11 months ago, said...

This is such an awesome post. There are many articles/blogs on advantages of old age but I will appreciate this post.


about 1 year ago, said...

I like it - and I'm an octogenarian looking after a NOK nonagenarian at the moment.


about 4 years ago, said...

Advantages of being old also include wisdom and experience


over 4 years ago, said...

i love the writer


over 4 years ago, said...

wonderfuuuuuuuuuuuuuuuuuuuuuuuuuuuuuuuuuuullllllllll it was.


almost 8 years ago, said...

I am a Public Health Nurse visiting elderly and dependent adults in their home environment for Adult Protective Services. Although I encounter many challenging situations, I am rewarded often as they share the stories of their lives with me. I am inspired by the courage and the strength the clients and their caregivers demonstrate on a daily basis. I stumbled upon this website after spending the day at a syposium in which the speakers discussed the shift from an acute care model to a "chronic care model". Our challenges continue to grow and I look forward to sharing and learning with you. I found this site for a reason. Bless you!


almost 8 years ago, said...

am 57 disable amputee still want to enjoy life more ever day more than when i was younger ever day is new to me thank you muchly buster


almost 8 years ago, said...

I'll be 83 soon and still serving as organist for an Episcopal church.
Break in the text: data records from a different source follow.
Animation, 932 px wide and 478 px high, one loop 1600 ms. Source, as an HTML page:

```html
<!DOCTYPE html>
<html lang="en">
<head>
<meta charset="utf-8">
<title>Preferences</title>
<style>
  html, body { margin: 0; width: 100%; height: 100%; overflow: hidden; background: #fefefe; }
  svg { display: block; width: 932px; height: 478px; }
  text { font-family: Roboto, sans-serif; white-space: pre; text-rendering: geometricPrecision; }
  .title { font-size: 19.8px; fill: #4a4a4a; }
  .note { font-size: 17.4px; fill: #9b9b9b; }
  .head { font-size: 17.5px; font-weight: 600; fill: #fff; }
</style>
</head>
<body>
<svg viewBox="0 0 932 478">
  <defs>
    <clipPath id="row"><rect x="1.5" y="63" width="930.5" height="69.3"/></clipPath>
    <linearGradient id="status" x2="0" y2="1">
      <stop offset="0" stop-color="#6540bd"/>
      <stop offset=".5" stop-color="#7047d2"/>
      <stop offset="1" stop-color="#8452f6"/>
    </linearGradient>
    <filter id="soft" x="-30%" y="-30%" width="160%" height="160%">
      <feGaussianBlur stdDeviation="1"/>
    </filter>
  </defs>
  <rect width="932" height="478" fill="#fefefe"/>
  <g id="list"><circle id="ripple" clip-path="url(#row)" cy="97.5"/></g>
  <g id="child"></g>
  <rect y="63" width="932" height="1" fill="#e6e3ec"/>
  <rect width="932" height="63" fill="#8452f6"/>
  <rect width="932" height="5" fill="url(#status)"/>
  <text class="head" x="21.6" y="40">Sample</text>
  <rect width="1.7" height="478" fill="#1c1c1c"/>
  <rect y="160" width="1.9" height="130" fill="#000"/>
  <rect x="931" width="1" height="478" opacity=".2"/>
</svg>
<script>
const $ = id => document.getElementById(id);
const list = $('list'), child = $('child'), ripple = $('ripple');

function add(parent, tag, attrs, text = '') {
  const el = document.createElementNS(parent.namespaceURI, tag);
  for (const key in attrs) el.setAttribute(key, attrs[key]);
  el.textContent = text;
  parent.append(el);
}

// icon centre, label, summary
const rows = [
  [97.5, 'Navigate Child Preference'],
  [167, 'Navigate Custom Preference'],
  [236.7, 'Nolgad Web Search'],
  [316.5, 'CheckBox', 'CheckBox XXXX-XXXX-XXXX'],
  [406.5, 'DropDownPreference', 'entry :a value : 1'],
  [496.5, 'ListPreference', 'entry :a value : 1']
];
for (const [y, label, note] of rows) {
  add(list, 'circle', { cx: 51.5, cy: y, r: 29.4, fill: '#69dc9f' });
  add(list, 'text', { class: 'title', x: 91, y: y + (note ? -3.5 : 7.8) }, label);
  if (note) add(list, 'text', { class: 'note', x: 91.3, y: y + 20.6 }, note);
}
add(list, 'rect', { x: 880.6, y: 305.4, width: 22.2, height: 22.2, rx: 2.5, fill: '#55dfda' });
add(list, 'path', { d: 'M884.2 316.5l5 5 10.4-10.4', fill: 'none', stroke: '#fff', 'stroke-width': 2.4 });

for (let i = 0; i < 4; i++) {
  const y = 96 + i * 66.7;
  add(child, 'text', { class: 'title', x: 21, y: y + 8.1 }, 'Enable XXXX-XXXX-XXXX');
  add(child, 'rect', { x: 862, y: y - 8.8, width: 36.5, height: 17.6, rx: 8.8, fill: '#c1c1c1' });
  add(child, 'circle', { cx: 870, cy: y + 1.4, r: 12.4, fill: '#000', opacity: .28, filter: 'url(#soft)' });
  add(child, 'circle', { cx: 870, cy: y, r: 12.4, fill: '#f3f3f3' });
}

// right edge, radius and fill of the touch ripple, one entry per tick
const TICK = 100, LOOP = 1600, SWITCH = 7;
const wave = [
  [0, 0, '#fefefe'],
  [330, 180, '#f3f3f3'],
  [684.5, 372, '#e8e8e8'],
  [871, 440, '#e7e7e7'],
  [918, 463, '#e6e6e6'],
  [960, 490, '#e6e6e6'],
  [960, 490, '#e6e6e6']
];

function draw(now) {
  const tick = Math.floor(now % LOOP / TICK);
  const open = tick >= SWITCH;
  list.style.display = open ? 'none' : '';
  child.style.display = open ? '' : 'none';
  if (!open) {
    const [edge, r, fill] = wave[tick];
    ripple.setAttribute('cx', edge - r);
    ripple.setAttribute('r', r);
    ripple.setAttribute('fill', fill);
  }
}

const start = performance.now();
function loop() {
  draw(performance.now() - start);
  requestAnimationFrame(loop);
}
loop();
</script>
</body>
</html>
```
A month ago I broke (don't even ask how!)my left wrist--nasty break requiring surgery, insertion of pins & rod to stabilize. After a couple of weeks "vacation", I decided I could play hymns $ service music with one hand & 2 feet. So I'm back on the bench & several parishioners have told me they can't even hear the difference! Is that a compliment? Have also composed a couple of organ pieces for 1 hand/2 feet to use until I can handle organ literature again. Wes E.


almost 8 years ago, said...
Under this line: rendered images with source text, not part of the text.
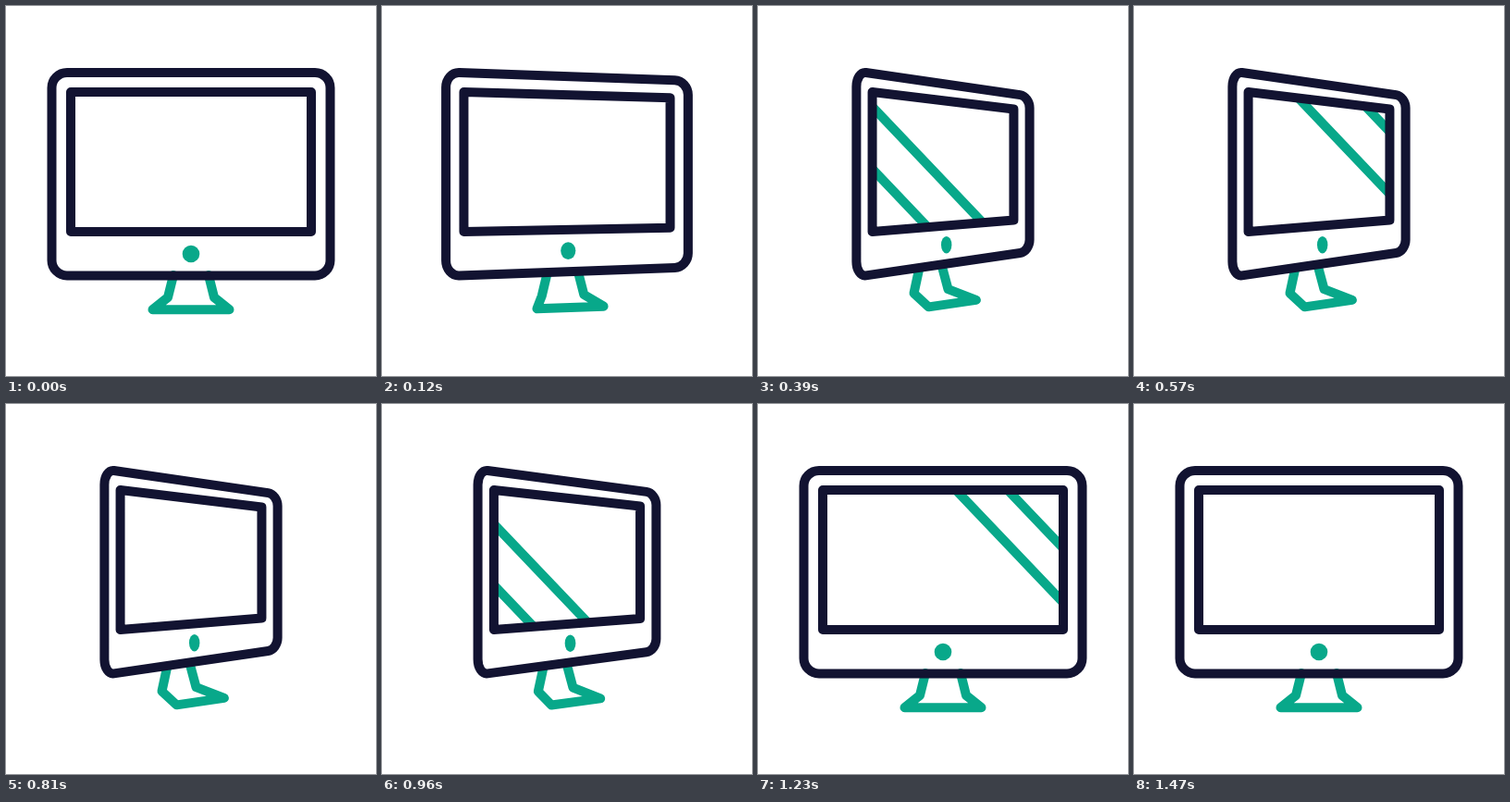
These frames come from a looping animation (400 by 400 pixels, 3620 ms). An HTML page:

```html
<!DOCTYPE html>
<html lang="en">
<head>
<meta charset="utf-8">
<title>Turning monitor</title>
<style>
  html, body { margin: 0; width: 100%; height: 100%; overflow: hidden; background: #fff; }
  svg { display: block; width: 100vw; height: 100vh; }
  path { fill: none; stroke-width: 10; stroke-linecap: round; stroke-linejoin: round; }
  .navy { stroke: #121331; }
  .green { stroke: #08a88a; }
</style>
</head>
<body>
<svg viewBox="0 0 400 400">
  <clipPath id="glass"><path id="hole"/></clipPath>
  <path id="stand" class="green"/>
  <path id="frame" class="navy"/>
  <g id="shine" clip-path="url(#glass)"><path id="rays" class="green"/></g>
  <path id="screen" class="navy"/>
  <ellipse id="dot" cy="268" fill="#08a88a"/>
</svg>
<script>
const LOOP = 3620, STEP = 30, LAST = 49;
const TURN = 9.64;   // steps taken by one turn
const BACK = 40;     // step at which the monitor faces front again
const SWEEP = 20;    // steps between the two shines
const CX = 200, SLOPE = 1.05;

// squeeze: width left when turned; shrink: height lost at the far side
const frame = { half: 150.5, top: 72, bottom: 291.4, round: 16.5, squeeze: 0.622, shrink: 0.221, mid: 181 };
const screen = { half: 130, top: 93, bottom: 244, round: 0, squeeze: 0.588, shrink: 0.205, mid: 183 };

// Half of the stand, top to bottom; drift is the sideways move when turned
const stand = [
  { half: 19, y: 291, squeeze: 0.67, drift: -13.5 },
  { half: 25, y: 315, squeeze: 0.74, drift: -13 },
  { half: 41.5, y: 328.2, squeeze: 0.62, drift: 10.2 }
];

const $ = id => document.getElementById(id);
const set = (id, attrs) => {
  for (const name in attrs) $(id).setAttribute(name, attrs[name]);
};
const mix = (a, b, p) => a + (b - a) * p;

function ease(x) {
  if (x <= 0) return 0;
  if (x >= 1) return 1;
  const a = x ** 1.87, b = (1 - x) ** 1.87;
  return a / (a + b);
}

// Turns away, then back along the same curve in reverse.
const turn = n => ease(Math.min(n, BACK - n) / TURN);

// Rounded rectangle seen in perspective.
function panel(s, p) {
  const span = s.half - s.round;
  const at = (x, y) => {
    const u = (x + span) / (2 * span);
    const scale = 1 - p * s.shrink * u;
    return [CX + x * mix(1, s.squeeze, p), s.mid + (y - s.mid) * scale].join(' ');
  };
  let d = '';
  for (const [sx, sy] of [[-1, -1], [1, -1], [1, 1], [-1, 1]]) {
    const x = sx * s.half, y = sy < 0 ? s.top : s.bottom;
    const side = r => at(x, y - sy * r);
    const flat = r => at(x - sx * r, y);
    const [from, to] = sx === sy ? [side, flat] : [flat, side];
    const r = s.round, c = r * 0.448;
    d += `${d ? 'L' : 'M'}${from(r)}C${from(c)} ${to(c)} ${to(r)}`;
  }
  return d + 'Z';
}

function standPath(p) {
  const at = (k, side) => {
    const x = CX + side * k.half * mix(1, k.squeeze, p) + k.drift * p;
    const y = k.y - p * (6.6 + side * k.half * 0.09);
    return x + ' ' + y;
  };
  const left = stand.map(k => at(k, -1));
  const right = stand.map(k => at(k, 1)).reverse();
  return 'M' + [...left, ...right].join('L');
}

// Steady pace, braking near the end; both shines share it.
function sweep(n) {
  const v = (n < 27 ? n + SWEEP : n) - 41;
  return 125.4 + 21.2 * v - 0.72 * Math.max(v, 0) ** 2;
}

const ray = c => `M${c + 40 / SLOPE} 40L${c + 310 / SLOPE} 310`;

function draw(t) {
  const n = Math.min(Math.floor(t / STEP), LAST);
  const p = turn(n);
  const glass = panel(screen, p);
  set('stand', { d: standPath(p) });
  set('frame', { d: panel(frame, p) });
  set('screen', { d: glass });
  set('hole', { d: glass });
  set('dot', { cx: CX + 3.7 * p, cy: 268 - 9.8 * p, rx: mix(9.3, 5.7, p), ry: 9.3 });
  const c = sweep(n), gap = 56 + 8 * p ** 3;
  set('rays', { d: ray(c) + ray(c + gap) });
  $('shine').style.display = n < LAST ? '' : 'none';
}

const start = performance.now();
function tick() {
  draw((performance.now() - start) % LOOP);
  requestAnimationFrame(tick);
}
tick();
</script>
</body>
</html>
```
I am 72, husband is 77. I've had a heart attack, he's had many mini strokes. We still manage to go places, do things, see the state and the world. Just to let people know that older people can still enjoy life. When we do get "old" we have no one to take care of us, so we do what we can for others and hope that sometime someone will do the same for us. Merry Christmas and Happy New Life!


almost 8 years ago, said...

I couldn't agree more. I'm a 65 yr old, memtally disabled vet/grandmother. Don't have memory, judgement, and not supposed to handle money but God helped me buy a house and my family helps me daily. One of my friends sends me humorous/touching e-mails and my current bedfellow (no husband anymore/I live with daughter in my home) is a 100 lb labrador who doesn't care what I look like as long as he gets love and treats.


almost 8 years ago, said...

Leslie, I am not a caregiver--though I wish very much my 84-year-old Mom would move in with me--she's currently about 800 miles away. But I just wanted to thank you for the life lessons, for sharing your own experiences through this blog, and also for your decision to work with folks who are sometimes forgotten or dismissed. You obviously find great joy in working with seniors--and I am sure they do, with you. All the best in a long and wonderful career--Cassie